Collected data:
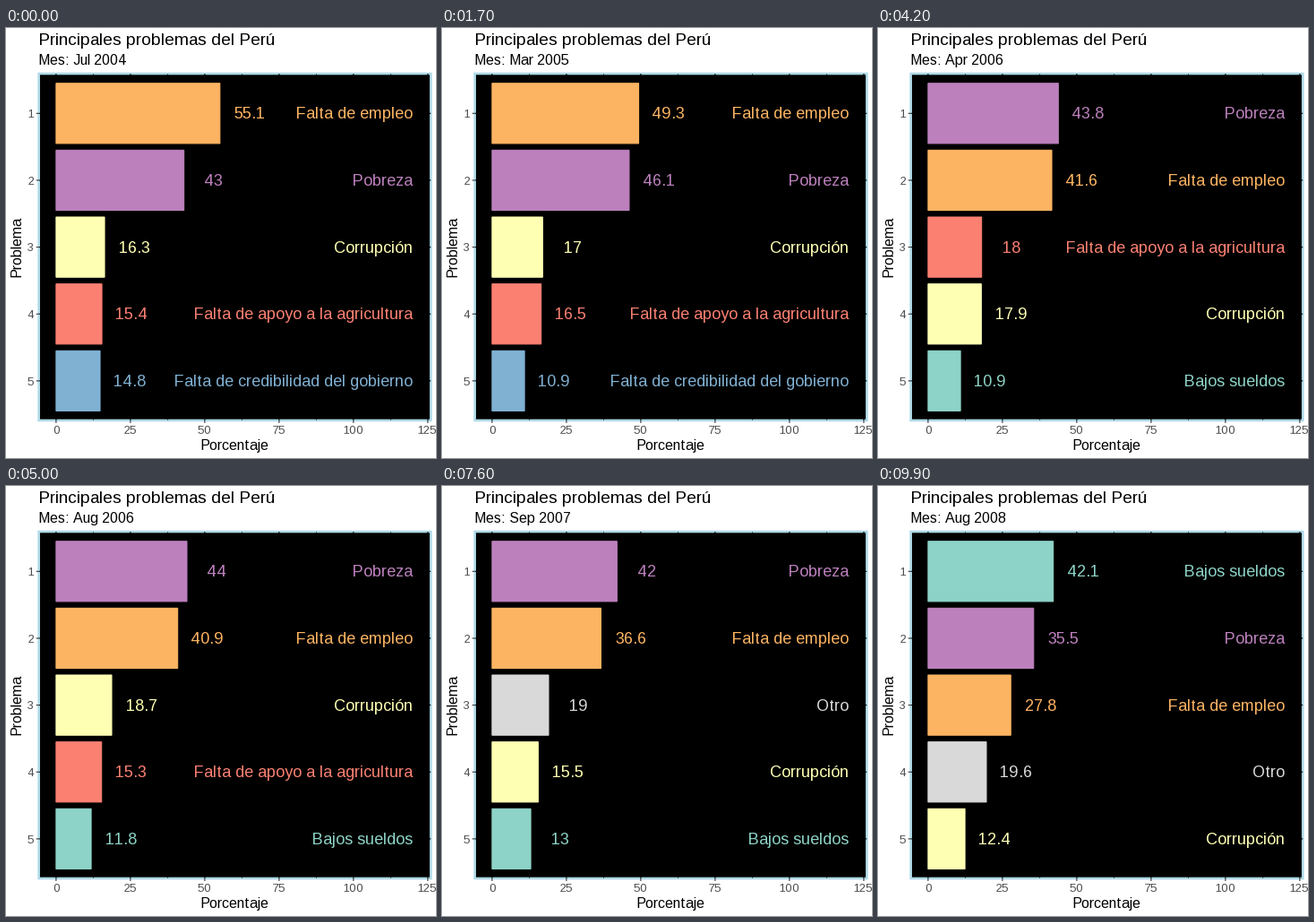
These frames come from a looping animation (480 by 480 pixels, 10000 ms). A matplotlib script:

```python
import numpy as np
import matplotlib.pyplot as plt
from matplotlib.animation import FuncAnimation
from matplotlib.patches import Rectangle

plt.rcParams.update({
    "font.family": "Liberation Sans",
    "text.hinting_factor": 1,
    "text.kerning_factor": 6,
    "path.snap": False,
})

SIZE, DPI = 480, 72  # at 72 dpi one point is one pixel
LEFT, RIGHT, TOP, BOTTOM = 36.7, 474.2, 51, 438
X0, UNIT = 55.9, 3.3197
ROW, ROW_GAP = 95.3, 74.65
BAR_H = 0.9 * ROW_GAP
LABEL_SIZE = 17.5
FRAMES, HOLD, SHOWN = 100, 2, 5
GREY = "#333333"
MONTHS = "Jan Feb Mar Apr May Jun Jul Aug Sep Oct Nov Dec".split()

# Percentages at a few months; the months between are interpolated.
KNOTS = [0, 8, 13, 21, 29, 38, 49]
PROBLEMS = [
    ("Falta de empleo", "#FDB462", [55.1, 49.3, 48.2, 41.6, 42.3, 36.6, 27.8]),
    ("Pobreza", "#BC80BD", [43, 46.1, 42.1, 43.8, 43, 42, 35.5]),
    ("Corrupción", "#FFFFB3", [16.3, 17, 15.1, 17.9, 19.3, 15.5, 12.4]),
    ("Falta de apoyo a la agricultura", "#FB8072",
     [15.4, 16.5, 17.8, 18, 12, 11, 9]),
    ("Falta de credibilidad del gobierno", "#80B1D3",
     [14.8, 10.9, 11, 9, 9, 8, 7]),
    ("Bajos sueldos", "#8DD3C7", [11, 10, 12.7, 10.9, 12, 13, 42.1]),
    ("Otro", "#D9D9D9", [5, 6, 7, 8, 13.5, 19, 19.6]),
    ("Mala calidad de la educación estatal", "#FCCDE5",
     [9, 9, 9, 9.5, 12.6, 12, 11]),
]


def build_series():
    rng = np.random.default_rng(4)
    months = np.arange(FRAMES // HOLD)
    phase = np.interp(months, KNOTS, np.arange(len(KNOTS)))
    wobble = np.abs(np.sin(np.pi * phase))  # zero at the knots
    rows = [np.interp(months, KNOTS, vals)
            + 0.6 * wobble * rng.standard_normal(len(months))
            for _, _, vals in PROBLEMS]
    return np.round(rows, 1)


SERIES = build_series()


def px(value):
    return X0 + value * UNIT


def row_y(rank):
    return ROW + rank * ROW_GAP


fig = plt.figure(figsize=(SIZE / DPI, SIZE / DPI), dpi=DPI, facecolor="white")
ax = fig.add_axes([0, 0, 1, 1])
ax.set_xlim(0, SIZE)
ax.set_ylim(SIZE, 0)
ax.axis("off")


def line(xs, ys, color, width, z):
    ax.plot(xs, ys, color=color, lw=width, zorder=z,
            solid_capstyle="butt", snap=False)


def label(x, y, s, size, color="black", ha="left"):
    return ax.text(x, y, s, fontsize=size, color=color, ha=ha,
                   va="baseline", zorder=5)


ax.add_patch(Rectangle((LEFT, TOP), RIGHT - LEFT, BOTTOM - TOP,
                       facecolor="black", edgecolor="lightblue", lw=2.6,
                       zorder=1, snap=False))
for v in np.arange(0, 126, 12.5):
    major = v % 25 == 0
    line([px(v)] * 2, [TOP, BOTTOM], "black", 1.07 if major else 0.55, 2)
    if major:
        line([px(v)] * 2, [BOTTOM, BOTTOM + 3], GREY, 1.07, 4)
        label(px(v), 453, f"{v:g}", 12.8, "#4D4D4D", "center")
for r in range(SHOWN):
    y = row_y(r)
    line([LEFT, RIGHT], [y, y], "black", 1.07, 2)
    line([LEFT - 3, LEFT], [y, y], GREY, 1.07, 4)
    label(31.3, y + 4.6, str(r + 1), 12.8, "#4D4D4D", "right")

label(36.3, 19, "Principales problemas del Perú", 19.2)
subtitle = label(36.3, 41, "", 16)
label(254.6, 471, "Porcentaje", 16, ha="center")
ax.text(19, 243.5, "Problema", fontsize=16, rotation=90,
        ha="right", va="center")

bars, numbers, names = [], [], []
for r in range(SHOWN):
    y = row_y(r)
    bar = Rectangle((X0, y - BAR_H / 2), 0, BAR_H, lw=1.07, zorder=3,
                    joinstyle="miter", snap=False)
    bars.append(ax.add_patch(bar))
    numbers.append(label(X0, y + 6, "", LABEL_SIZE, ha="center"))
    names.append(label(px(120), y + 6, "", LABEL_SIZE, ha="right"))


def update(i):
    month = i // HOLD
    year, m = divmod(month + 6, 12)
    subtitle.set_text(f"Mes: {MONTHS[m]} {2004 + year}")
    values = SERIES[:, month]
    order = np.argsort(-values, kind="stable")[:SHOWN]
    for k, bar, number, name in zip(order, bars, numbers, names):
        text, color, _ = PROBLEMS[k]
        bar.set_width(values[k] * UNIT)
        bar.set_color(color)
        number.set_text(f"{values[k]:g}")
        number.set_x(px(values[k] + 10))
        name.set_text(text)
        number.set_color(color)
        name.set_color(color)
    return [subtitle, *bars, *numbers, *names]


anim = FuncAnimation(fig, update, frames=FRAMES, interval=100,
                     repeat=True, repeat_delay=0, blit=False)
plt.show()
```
* * *
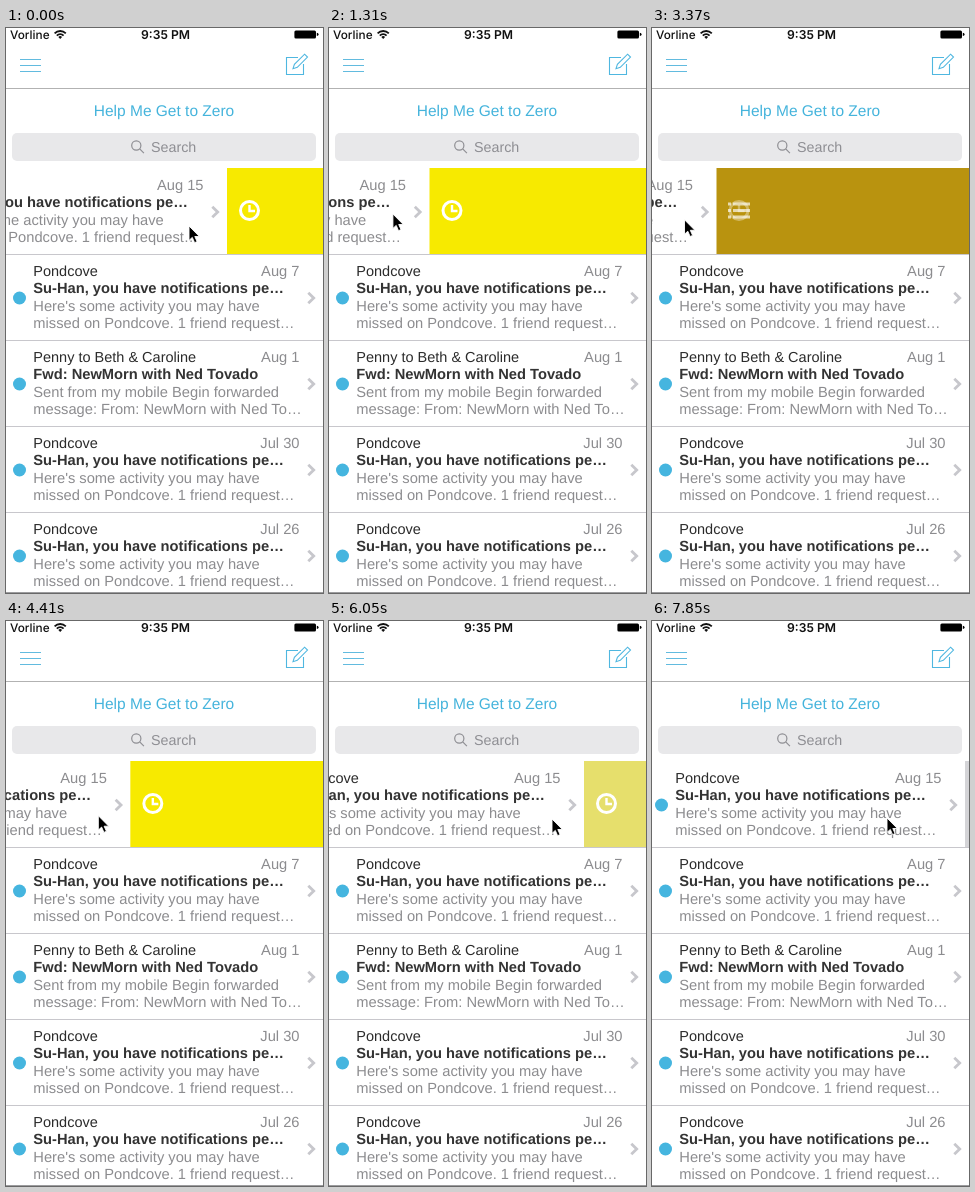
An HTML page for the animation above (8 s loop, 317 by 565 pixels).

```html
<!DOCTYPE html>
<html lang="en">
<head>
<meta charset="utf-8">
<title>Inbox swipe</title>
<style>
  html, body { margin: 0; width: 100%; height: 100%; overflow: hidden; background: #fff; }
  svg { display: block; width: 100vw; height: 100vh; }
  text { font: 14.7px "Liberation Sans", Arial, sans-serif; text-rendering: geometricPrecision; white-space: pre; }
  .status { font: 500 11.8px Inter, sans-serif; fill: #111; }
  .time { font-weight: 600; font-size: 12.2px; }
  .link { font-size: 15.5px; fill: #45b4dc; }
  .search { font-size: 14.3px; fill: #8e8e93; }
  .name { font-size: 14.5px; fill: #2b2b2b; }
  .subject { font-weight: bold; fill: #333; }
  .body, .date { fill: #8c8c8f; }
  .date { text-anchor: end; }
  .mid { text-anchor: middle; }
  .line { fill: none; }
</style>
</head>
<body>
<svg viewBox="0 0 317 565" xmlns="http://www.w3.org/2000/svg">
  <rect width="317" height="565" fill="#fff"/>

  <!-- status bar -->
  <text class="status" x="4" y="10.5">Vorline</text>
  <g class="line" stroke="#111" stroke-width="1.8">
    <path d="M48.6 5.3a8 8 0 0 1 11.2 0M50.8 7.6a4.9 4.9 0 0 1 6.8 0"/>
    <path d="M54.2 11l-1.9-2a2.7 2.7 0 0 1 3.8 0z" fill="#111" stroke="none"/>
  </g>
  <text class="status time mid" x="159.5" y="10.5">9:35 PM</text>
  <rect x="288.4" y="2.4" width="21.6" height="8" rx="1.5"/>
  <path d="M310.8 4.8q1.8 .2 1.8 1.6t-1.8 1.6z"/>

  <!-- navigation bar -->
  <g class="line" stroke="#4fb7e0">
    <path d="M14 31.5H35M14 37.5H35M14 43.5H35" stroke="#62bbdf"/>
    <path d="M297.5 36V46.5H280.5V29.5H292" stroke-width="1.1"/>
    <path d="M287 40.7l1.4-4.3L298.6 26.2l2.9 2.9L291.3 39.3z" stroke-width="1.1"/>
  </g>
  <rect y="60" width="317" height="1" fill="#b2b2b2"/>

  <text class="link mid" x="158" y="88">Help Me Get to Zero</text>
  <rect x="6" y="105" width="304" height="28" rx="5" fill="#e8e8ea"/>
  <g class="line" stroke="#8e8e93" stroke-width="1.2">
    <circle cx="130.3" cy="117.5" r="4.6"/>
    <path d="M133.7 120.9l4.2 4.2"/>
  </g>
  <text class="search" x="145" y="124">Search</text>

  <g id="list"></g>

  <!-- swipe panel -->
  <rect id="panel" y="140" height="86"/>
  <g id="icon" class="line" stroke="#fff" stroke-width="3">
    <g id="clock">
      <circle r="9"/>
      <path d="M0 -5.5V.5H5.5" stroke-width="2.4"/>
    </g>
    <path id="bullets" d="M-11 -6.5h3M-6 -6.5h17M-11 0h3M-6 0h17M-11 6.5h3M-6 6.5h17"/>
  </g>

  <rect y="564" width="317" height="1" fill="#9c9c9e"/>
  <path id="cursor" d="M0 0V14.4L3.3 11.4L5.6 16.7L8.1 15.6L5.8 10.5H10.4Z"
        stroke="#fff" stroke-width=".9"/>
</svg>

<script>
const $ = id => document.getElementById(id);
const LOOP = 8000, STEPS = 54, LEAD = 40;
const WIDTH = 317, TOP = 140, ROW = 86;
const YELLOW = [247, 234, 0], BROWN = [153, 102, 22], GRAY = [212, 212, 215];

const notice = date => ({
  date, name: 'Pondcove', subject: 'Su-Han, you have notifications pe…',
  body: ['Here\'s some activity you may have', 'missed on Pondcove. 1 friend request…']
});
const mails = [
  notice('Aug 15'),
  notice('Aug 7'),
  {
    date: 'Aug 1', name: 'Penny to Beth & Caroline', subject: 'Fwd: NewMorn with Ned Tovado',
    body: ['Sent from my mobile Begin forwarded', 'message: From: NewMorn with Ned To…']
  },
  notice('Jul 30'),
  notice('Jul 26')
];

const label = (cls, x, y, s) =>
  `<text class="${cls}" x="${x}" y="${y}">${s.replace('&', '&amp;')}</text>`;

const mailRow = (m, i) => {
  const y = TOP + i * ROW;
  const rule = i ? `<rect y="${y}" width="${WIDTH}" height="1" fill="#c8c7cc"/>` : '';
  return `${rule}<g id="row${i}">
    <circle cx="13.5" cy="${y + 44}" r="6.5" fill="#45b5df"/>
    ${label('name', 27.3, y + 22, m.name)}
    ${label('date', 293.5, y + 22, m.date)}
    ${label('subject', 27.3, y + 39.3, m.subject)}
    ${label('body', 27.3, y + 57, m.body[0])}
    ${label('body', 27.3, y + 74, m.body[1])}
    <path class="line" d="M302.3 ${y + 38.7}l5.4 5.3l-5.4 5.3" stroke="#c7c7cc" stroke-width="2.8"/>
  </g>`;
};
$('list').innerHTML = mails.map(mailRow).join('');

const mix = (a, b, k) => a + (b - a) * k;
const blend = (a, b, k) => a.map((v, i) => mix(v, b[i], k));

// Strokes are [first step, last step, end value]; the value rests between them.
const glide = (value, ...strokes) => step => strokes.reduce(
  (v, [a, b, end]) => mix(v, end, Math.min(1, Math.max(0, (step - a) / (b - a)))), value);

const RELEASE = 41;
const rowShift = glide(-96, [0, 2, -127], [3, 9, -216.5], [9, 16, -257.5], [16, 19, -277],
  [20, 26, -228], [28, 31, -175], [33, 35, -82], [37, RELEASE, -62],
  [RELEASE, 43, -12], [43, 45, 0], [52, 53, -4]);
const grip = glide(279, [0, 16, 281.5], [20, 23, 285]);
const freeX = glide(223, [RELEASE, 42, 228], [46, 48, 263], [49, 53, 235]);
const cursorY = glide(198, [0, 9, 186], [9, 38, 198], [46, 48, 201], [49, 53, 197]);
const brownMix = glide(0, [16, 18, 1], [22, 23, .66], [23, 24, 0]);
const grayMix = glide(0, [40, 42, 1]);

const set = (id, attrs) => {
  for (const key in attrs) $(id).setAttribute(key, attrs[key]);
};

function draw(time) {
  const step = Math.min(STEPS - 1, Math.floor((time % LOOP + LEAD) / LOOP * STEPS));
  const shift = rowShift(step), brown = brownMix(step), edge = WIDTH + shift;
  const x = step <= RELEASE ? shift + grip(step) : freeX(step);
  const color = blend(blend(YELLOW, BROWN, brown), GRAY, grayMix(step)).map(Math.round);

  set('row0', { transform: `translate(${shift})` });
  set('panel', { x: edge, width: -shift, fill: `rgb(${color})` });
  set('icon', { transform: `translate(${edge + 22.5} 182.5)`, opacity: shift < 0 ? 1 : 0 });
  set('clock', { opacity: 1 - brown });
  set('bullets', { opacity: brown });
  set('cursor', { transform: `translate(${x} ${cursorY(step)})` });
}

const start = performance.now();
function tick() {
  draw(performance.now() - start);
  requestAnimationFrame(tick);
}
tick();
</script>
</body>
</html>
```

* **Directions**
Among the records, find each line where the word "body" occurs, and copy it.

* **Task solution**
  html, body { margin: 0; width: 100%; height: 100%; overflow: hidden; background: #fff; }
  .body, .date { fill: #8c8c8f; }
<body>
  body: ['Here\'s some activity you may have', 'missed on Pondcove. 1 friend request…']
    body: ['Sent from my mobile Begin forwarded', 'message: From: NewMorn with Ned To…']
    ${label('body', 27.3, y + 57, m.body[0])}
    ${label('body', 27.3, y + 74, m.body[1])}
</body>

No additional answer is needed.